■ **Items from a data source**
☆ ☆ ☆ ☆

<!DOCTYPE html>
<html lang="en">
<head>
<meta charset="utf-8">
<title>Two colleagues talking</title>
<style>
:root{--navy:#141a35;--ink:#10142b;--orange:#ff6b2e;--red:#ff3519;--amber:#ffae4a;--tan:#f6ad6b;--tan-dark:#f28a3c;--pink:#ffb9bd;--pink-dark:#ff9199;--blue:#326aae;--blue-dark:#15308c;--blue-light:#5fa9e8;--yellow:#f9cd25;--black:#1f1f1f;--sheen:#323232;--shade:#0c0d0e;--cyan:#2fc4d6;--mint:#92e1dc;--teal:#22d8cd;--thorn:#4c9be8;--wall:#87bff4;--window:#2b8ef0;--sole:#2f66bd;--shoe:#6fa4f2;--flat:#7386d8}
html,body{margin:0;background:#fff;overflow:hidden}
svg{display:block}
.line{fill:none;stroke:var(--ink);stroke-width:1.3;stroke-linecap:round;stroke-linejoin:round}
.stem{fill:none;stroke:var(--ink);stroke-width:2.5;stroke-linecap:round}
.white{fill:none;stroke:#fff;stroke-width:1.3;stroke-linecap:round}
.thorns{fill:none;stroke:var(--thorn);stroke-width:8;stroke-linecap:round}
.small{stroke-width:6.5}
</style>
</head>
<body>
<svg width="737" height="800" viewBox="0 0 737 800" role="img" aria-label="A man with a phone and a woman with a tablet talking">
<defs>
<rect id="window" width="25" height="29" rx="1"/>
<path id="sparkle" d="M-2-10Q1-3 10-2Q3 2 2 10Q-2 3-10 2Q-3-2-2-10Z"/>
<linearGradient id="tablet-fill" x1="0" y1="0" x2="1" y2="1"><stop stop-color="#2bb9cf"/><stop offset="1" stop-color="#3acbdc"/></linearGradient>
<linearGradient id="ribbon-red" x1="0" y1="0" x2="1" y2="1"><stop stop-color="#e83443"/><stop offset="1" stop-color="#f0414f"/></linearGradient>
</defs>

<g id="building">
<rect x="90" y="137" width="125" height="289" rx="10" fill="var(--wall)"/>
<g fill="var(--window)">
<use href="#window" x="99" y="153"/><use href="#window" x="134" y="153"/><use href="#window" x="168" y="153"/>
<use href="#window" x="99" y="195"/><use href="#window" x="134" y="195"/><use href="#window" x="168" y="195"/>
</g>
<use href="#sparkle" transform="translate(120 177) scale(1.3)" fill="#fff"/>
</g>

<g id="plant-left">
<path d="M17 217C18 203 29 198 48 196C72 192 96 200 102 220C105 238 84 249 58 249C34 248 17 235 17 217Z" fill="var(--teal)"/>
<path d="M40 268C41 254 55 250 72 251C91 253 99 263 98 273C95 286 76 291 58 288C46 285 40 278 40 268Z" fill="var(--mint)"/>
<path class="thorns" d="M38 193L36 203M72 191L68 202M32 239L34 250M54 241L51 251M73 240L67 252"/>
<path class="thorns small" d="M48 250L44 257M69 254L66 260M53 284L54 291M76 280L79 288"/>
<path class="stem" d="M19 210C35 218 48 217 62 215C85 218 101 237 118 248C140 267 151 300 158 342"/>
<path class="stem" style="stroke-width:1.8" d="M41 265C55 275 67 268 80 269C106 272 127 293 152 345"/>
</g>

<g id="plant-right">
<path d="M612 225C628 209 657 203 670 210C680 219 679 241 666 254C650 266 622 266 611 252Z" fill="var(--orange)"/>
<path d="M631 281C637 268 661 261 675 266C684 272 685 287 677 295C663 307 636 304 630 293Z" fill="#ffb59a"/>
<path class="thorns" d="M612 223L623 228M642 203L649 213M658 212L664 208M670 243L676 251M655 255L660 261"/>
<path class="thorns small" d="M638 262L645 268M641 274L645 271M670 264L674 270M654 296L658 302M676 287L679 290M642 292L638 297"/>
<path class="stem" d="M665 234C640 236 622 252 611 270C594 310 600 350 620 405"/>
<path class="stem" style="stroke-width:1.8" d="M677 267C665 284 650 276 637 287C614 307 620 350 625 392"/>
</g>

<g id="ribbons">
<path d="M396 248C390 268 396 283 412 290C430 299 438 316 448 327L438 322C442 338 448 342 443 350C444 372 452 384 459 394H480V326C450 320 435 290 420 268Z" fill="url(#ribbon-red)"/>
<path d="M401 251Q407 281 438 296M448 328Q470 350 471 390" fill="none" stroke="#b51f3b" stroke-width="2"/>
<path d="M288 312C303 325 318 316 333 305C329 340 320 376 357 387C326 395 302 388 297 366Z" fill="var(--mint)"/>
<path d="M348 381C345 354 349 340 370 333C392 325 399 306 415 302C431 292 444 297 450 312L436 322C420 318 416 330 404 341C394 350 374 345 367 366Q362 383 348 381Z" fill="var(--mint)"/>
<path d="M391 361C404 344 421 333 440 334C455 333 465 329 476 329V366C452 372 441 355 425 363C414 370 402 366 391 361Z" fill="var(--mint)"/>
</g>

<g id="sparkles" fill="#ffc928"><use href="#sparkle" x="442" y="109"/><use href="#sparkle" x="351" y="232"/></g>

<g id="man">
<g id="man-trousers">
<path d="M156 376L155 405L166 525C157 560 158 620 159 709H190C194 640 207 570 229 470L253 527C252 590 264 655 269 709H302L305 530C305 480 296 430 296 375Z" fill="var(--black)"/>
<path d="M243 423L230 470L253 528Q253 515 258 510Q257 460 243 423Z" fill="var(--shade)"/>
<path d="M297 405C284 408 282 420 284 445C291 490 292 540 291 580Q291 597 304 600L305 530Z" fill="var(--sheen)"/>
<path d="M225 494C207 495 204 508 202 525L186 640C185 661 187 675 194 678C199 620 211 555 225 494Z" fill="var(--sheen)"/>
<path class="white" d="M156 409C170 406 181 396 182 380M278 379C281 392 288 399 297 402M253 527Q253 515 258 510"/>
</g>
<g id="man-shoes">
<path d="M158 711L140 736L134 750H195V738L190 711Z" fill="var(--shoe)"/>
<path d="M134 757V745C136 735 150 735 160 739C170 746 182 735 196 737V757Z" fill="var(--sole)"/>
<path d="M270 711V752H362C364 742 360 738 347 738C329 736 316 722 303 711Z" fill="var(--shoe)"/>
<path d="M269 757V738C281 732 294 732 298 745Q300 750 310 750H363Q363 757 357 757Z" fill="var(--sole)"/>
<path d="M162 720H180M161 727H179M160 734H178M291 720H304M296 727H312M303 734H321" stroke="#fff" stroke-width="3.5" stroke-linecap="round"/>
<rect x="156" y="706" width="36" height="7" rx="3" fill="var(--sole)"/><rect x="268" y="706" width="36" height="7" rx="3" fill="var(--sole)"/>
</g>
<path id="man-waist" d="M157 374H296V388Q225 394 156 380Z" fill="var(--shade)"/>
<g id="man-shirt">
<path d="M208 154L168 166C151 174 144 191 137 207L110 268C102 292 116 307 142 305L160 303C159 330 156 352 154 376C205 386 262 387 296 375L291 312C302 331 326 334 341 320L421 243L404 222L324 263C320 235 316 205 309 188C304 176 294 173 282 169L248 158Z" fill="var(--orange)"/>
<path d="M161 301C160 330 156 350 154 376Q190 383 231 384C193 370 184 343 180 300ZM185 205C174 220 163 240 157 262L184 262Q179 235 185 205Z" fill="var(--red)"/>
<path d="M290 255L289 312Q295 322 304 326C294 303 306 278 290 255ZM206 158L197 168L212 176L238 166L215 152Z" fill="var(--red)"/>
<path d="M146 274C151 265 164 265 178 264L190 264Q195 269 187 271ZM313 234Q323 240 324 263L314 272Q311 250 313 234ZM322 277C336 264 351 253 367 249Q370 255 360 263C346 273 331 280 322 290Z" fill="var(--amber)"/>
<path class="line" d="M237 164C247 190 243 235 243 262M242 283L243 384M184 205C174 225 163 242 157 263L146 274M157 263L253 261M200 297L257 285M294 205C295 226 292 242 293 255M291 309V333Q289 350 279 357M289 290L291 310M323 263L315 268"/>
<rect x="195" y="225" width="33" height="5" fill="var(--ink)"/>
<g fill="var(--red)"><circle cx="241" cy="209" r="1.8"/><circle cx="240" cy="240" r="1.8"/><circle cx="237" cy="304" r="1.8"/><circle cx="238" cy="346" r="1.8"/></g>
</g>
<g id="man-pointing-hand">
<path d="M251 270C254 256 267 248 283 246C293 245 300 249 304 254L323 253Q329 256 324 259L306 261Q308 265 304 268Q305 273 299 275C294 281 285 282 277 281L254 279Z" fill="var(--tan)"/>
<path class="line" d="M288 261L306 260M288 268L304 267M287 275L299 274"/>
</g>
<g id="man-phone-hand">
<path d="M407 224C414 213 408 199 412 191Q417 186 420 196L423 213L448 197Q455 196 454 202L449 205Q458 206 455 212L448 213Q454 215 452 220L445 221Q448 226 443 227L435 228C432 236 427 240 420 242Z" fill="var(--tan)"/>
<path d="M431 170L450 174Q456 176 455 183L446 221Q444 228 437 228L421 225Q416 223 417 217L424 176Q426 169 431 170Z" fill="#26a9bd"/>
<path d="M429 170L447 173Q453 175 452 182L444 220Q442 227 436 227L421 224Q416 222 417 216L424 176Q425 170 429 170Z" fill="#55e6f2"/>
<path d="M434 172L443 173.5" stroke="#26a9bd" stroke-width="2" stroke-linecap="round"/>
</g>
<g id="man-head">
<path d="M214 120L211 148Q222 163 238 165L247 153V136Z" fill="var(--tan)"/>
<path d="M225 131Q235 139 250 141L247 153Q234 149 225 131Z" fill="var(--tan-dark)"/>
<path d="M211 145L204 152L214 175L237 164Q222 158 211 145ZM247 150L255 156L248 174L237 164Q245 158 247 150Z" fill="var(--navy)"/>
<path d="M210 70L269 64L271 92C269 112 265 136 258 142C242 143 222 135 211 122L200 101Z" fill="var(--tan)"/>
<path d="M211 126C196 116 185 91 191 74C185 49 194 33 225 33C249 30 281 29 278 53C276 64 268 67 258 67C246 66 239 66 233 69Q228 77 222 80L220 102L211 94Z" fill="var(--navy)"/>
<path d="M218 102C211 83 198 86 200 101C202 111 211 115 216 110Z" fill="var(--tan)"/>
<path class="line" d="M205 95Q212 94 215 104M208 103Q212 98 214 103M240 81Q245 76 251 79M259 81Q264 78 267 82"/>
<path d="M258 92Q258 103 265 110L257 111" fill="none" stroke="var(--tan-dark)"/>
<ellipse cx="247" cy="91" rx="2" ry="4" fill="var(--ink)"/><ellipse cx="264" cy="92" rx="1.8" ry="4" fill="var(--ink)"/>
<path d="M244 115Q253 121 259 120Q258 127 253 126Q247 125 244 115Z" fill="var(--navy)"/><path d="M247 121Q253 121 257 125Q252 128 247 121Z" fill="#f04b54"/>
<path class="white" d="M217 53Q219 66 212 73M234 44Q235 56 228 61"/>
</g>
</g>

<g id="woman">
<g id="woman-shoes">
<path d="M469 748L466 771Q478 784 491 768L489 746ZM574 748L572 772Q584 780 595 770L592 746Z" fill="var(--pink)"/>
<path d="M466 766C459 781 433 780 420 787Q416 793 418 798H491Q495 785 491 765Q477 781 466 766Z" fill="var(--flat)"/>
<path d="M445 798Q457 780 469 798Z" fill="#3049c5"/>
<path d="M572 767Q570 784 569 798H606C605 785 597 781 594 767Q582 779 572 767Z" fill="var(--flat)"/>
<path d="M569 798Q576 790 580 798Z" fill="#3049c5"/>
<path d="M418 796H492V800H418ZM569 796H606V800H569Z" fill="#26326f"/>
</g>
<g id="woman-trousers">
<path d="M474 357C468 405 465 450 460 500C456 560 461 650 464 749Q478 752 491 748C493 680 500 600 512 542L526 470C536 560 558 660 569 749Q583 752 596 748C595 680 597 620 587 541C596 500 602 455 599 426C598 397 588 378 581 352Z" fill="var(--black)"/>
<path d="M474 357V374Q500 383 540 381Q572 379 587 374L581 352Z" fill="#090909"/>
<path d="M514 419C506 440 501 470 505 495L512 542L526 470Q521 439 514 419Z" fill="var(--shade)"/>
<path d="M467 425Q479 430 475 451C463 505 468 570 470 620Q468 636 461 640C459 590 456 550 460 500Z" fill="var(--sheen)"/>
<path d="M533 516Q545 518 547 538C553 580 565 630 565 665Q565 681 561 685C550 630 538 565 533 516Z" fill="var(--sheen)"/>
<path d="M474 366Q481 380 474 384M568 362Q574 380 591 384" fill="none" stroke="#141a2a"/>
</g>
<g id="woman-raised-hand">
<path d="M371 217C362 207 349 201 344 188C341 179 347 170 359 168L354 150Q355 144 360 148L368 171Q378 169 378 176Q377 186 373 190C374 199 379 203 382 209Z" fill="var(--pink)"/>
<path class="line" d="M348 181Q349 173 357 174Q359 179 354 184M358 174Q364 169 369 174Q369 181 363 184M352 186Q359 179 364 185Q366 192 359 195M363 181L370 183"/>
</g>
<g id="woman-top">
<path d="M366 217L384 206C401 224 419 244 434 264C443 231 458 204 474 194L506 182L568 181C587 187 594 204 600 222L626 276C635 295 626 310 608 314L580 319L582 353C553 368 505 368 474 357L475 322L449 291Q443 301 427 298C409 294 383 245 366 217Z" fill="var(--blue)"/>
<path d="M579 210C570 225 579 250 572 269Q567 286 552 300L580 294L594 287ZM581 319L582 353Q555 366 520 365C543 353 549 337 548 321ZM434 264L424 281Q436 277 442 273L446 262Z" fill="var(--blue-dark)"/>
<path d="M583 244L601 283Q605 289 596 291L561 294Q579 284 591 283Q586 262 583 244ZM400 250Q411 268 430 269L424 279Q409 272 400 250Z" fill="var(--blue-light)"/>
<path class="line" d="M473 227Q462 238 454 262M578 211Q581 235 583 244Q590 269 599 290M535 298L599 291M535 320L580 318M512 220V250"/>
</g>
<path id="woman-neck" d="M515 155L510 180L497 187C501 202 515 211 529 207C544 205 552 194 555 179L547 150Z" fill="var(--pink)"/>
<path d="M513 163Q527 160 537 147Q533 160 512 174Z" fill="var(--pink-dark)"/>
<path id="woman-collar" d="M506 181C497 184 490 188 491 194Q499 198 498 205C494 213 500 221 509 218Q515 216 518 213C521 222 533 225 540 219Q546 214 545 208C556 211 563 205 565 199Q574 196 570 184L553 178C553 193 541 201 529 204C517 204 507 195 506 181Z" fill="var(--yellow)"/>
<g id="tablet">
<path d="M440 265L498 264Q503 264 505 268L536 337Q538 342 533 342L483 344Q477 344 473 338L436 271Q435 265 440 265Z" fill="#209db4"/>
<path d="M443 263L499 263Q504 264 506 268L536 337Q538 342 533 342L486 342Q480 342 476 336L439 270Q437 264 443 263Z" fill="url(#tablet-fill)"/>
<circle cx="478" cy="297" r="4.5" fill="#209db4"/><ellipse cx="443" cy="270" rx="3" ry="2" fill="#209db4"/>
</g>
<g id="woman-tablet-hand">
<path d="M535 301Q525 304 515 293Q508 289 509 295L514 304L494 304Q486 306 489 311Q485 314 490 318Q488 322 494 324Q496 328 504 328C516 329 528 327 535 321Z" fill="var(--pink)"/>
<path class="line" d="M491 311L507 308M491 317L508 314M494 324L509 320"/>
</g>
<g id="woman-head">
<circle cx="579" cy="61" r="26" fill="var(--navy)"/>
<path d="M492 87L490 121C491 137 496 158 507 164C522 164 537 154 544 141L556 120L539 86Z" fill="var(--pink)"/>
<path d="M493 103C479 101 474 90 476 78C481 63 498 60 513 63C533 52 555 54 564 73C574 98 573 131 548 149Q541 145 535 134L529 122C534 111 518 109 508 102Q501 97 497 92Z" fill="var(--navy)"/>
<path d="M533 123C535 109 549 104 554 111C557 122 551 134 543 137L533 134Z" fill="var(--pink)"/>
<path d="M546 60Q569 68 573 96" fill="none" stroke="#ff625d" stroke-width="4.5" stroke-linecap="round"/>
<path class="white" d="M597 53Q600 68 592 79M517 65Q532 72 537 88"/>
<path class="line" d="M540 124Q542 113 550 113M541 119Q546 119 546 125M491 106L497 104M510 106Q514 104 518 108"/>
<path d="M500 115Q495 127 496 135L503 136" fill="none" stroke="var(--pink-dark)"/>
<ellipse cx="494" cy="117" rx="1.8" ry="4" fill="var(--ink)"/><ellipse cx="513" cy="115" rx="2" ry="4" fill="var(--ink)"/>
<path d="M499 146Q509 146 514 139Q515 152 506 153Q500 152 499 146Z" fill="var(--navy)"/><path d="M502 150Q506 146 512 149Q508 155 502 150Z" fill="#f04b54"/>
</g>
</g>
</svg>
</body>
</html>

☆ ☆ ☆ ☆

■ **Exercise objective**
Pick out and copy the lines of the entries that hold the string "height".

■ **Task result**
<svg width="737" height="800" viewBox="0 0 737 800" role="img" aria-label="A man with a phone and a woman with a tablet talking">
<rect id="window" width="25" height="29" rx="1"/>
<rect x="90" y="137" width="125" height="289" rx="10" fill="var(--wall)"/>
<rect x="156" y="706" width="36" height="7" rx="3" fill="var(--sole)"/><rect x="268" y="706" width="36" height="7" rx="3" fill="var(--sole)"/>
<rect x="195" y="225" width="33" height="5" fill="var(--ink)"/>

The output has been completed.